Caleb Couturie

Caleb is a sophomore at the University of Oregon intending to double major in Journalism and Sports Management. He is the Managing Editor for FishDuck.com, along with being a lifetime Saints and San Francisco Giants fan, as Caleb fell in love with sports at a young age and developed that love into a passion for sports analysis. He is looking forward to cheering on the Ducks throughout his career at Oregon, and is always willing to talk sports with any fellow fan.

  • Blindly B Blindly B

    Duck fans need to wake up and get a deeper understanding of just how great a coach altman is. It is Altman that takes whatever he has, year to year, and makes the most of it. Which is to say he is such a good coach that he gets more out of less as well as any other coach in the nation. And, he is a superb tactical game strategist, who knows how to maneuver his pieces and to maximize his players when they play an opponent. That combination makes his an elite level coach. Oregon basketball fans should more appreciate and recognize that the most valuable part of the basketball team and its consistent over-achievement and competitiveness at a high high level is Coach Dana Altman.

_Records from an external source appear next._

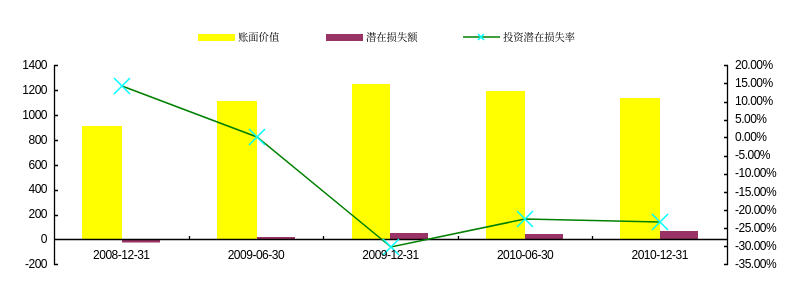
<!DOCTYPE html>
<html lang="zh-CN">
<head>
<meta charset="utf-8">
<title>账面价值与潜在损失</title>
<style>
:root {
  --paper: #fff;
  --ink: #000;
  --book-value: #ff0;
  --loss: #936;
  --rate: #008000;
  --marker: #0ff;
}
* { box-sizing: border-box; }
body { margin: 0; background: var(--paper); }
.chart {
  position: relative;
  width: 800px;
  height: 283px;
  overflow: hidden;
  background: var(--paper);
  color: var(--ink);
  font: 12px/16px "Liberation Sans", sans-serif;
  letter-spacing: -0.5px;
}
.plot { position: absolute; inset: 0; }
.legend {
  display: grid;
  grid-template-columns: 128px 137px 120px;
  height: 20px;
  margin: 0;
  padding: 0 0 0 198px;
  position: relative;
  top: 27px;
  list-style: none;
  font: 10.3px/20px "Noto Serif CJK SC", serif;
  letter-spacing: 0;
  white-space: nowrap;
}
.legend li { display: flex; align-items: center; gap: 3px; }
.swatch { width: 37px; height: 7px; }
.swatch.book { background: var(--book-value); }
.swatch.loss { background: var(--loss); }
.axis {
  position: absolute;
  top: 57px;
  height: 215px;
  display: flex;
  flex-direction: column;
  justify-content: space-between;
}
.axis.amount { left: 0; width: 47px; text-align: right; }
.axis.percent { left: 735px; }
.dates {
  position: absolute;
  left: 54px;
  top: 247px;
  width: 673px;
  display: grid;
  grid-template-columns: repeat(5, 1fr);
  text-align: center;
}
.book-bars { fill: var(--book-value); }
.loss-bars { fill: var(--loss); }
.axis-lines { fill: none; stroke: var(--ink); stroke-width: 1.3; }
.rate-line { fill: none; stroke: var(--rate); stroke-width: 1.5; }
.cross { fill: none; stroke: var(--marker); stroke-width: 1.5; }
</style>
</head>
<body>
<main class="chart">
  <svg class="plot" width="800" height="283" viewBox="0 0 800 283" aria-hidden="true">
    <defs>
      <path id="cross" d="M-8-8 8 8M-8 8 8-8"/>
    </defs>
    <g class="book-bars">
      <rect x="82" y="126" width="40" height="114"/>
      <rect x="217" y="101" width="40" height="139"/>
      <rect x="352" y="84" width="38" height="156"/>
      <rect x="486" y="91" width="39" height="149"/>
      <rect x="620" y="98" width="40" height="142"/>
    </g>
    <g class="loss-bars">
      <rect x="122" y="240" width="38" height="2.5"/>
      <rect x="257" y="237" width="38" height="3"/>
      <rect x="390" y="233" width="38" height="7"/>
      <rect x="525" y="234" width="38" height="6"/>
      <rect x="660" y="231" width="38" height="9"/>
    </g>
    <g class="axis-lines">
      <path d="M54.5 65V265M727.5 65V265M54 239.5H728"/>
      <path d="M54 65.5h4M54 90.5h4M54 115.5h4M54 140.5h4M54 165.5h4M54 190.5h4M54 215.5h4M54 264.5h4"/>
      <path d="M724 65.5h4M724 83.5h4M724 102.5h4M724 120.5h4M724 137.5h4M724 156.5h4M724 174.5h4M724 192.5h4M724 210.5h4M724 228.5h4M724 246.5h4M724 264.5h4"/>
      <path d="M189.5 236v4M323.5 236v4M458.5 236v4M592.5 236v4"/>
    </g>
    <polyline class="rate-line" points="122,86 257,137 391,247 525,219 660,222"/>
    <g class="cross">
      <use href="#cross" x="122" y="86"/>
      <use href="#cross" x="257" y="137"/>
      <use href="#cross" x="391" y="247"/>
      <use href="#cross" x="525" y="219"/>
      <use href="#cross" x="660" y="222"/>
    </g>
  </svg>

  <ul class="legend">
    <li><span class="swatch book"></span>账面价值</li>
    <li><span class="swatch loss"></span>潜在损失额</li>
    <li>
      <svg width="37" height="8" viewBox="0 0 37 8" aria-hidden="true">
        <path class="rate-line" d="M0 4H37"/>
        <path class="cross" d="M15 1l6 6M15 7l6-6"/>
      </svg>投资潜在损失率
    </li>
  </ul>

  <div class="axis amount">
    <span>1400</span><span>1200</span><span>1000</span><span>800</span><span>600</span><span>400</span><span>200</span><span>0</span><span>-200</span>
  </div>
  <div class="axis percent">
    <span>20.00%</span><span>15.00%</span><span>10.00%</span><span>5.00%</span><span>0.00%</span><span>-5.00%</span><span>-10.00%</span><span>-15.00%</span><span>-20.00%</span><span>-25.00%</span><span>-30.00%</span><span>-35.00%</span>
  </div>
  <div class="dates">
    <span>2008-12-31</span><span>2009-06-30</span><span>2009-12-31</span><span>2010-06-30</span><span>2010-12-31</span>
  </div>
</main>
</body>
</html>
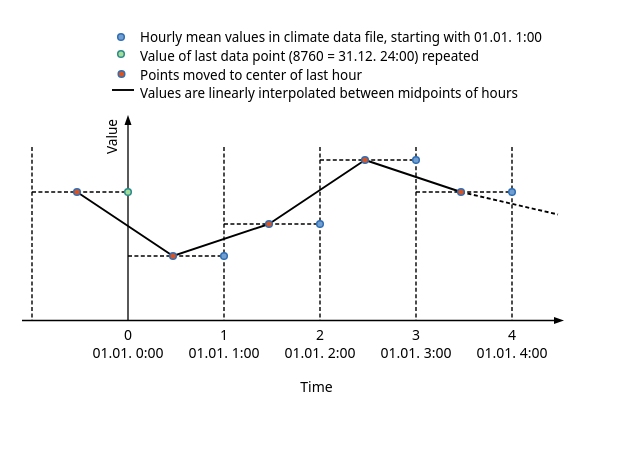
<!DOCTYPE html>
<html lang="en">
<head>
<meta charset="utf-8">
<title>Interpolation of hourly climate values</title>
<style>
:root {
  --paper: #fff;
  --ink: #000;
  --outline: #2f6eb5;
  --hourly: #729fcf;
  --repeated: #a4dc9a;
  --repeated-outline: #2a8a8a;
  --moved: #d9541e;
}
* { box-sizing: border-box; margin: 0; padding: 0; }
html, body { width: 640px; height: 449px; overflow: hidden; background: var(--paper); }
body { position: relative; color: var(--ink); font: 14px/19px "Noto Sans", "Open Sans", sans-serif; }
.legend { position: absolute; left: 108px; top: 28px; list-style: none; }
.legend li { display: grid; grid-template-columns: 32px auto; height: 18.7px; align-items: center; white-space: nowrap; }
.legend svg { display: block; width: 28px; height: 18px; }
.legend text, .chart text { font: inherit; }
.chart { position: absolute; left: 0; top: 0; width: 640px; height: 449px; }
.axis { stroke: var(--ink); stroke-width: 1.3; }
.grid { fill: none; stroke: var(--ink); stroke-width: 1.4; stroke-dasharray: 4 2.4; }
.curve { fill: none; stroke: var(--ink); stroke-width: 1.9; stroke-linejoin: round; }
.forecast { stroke-dasharray: 4 2.6; }
.point { stroke: var(--outline); stroke-width: 1.5; }
.hourly { fill: var(--hourly); }
.repeated { fill: var(--repeated); stroke: var(--repeated-outline); }
.moved { fill: var(--moved); }
.ticks { position: absolute; left: 80px; top: 325px; width: 480px; display: grid; grid-template-columns: repeat(5, 96px); list-style: none; text-align: center; white-space: nowrap; }
.ticks span { display: block; }
.ticks .date { margin-top: -1px; }
.time-label { position: absolute; left: 268px; top: 377px; width: 97px; text-align: center; }
</style>
</head>
<body>
<ul class="legend">
  <li><svg aria-hidden="true"><circle class="point hourly" cx="13" cy="9" r="3.3"/></svg><svg class="label" style="width:420px"><text x="0" y="14" textLength="402" lengthAdjust="spacingAndGlyphs">Hourly mean values in climate data file, starting with 01.01. 1:00</text></svg></li>
  <li><svg aria-hidden="true"><circle class="point repeated" cx="13" cy="7" r="3.3"/></svg><svg class="label" style="width:420px"><text x="0" y="14" textLength="339" lengthAdjust="spacingAndGlyphs">Value of last data point (8760 = 31.12. 24:00) repeated</text></svg></li>
  <li><svg aria-hidden="true"><circle class="point moved" cx="13.5" cy="8" r="3.3"/></svg><svg class="label" style="width:420px"><text x="0" y="14" textLength="222" lengthAdjust="spacingAndGlyphs">Points moved to center of last hour</text></svg></li>
  <li><svg aria-hidden="true"><path class="curve" d="M4 6H26"/></svg><svg class="label" style="width:420px"><text x="0" y="14" textLength="378" lengthAdjust="spacingAndGlyphs">Values are linearly interpolated between midpoints of hours</text></svg></li>
</ul>

<svg class="chart" viewBox="0 0 640 449" role="img" aria-label="Line chart of hourly values interpolated between midpoints of hours">
  <g class="grid">
    <path d="M32 147V320M224 147V320M320 147V320M416 147V320M512 147V320"/>
    <path d="M32 192H128M128 256H224M224 224H320M320 160H416M416 192H512"/>
  </g>
  <g class="axes">
    <path class="axis" d="M22 320.5H556M128 320V122"/>
    <polygon points="564,320.5 554,317 554,324"/>
    <polygon points="128,115 124.5,125 131.5,125"/>
  </g>
  <polyline class="curve" points="77,192 173,256 269,224 365,160 461,192"/>
  <path class="curve forecast" d="M461 192L558 214.5"/>
  <g class="point hourly">
    <circle cx="224" cy="256" r="3.3"/>
    <circle cx="320" cy="224" r="3.3"/>
    <circle cx="416" cy="160" r="3.3"/>
    <circle cx="512" cy="192" r="3.3"/>
  </g>
  <circle class="point repeated" cx="128" cy="192" r="3.3"/>
  <g class="point moved">
    <circle cx="77" cy="192" r="3.3"/>
    <circle cx="173" cy="256" r="3.3"/>
    <circle cx="269" cy="224" r="3.3"/>
    <circle cx="365" cy="160" r="3.3"/>
    <circle cx="461" cy="192" r="3.3"/>
  </g>
  <text transform="translate(117 154) rotate(-90)" textLength="35" lengthAdjust="spacingAndGlyphs">Value</text>
</svg>

<ol class="ticks">
  <li><span>0</span><span class="date">01.01. 0:00</span></li>
  <li><span>1</span><span class="date">01.01. 1:00</span></li>
  <li><span>2</span><span class="date">01.01. 2:00</span></li>
  <li><span>3</span><span class="date">01.01. 3:00</span></li>
  <li><span>4</span><span class="date">01.01. 4:00</span></li>
</ol>
<p class="time-label">Time</p>
</body>
</html>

    • Jerry C

      Good post, I agree with your analysis. But next year Dana won’t have to “get more out of less” because the Ducks will be one of the most talented teams in the Pac-12 as well as one of the tallest. Two 6’10”, two 6’9″ and 6’6″ guys who play bigger. If Tyler Dorsey steps in for Joe Young, the Ducks could be elite.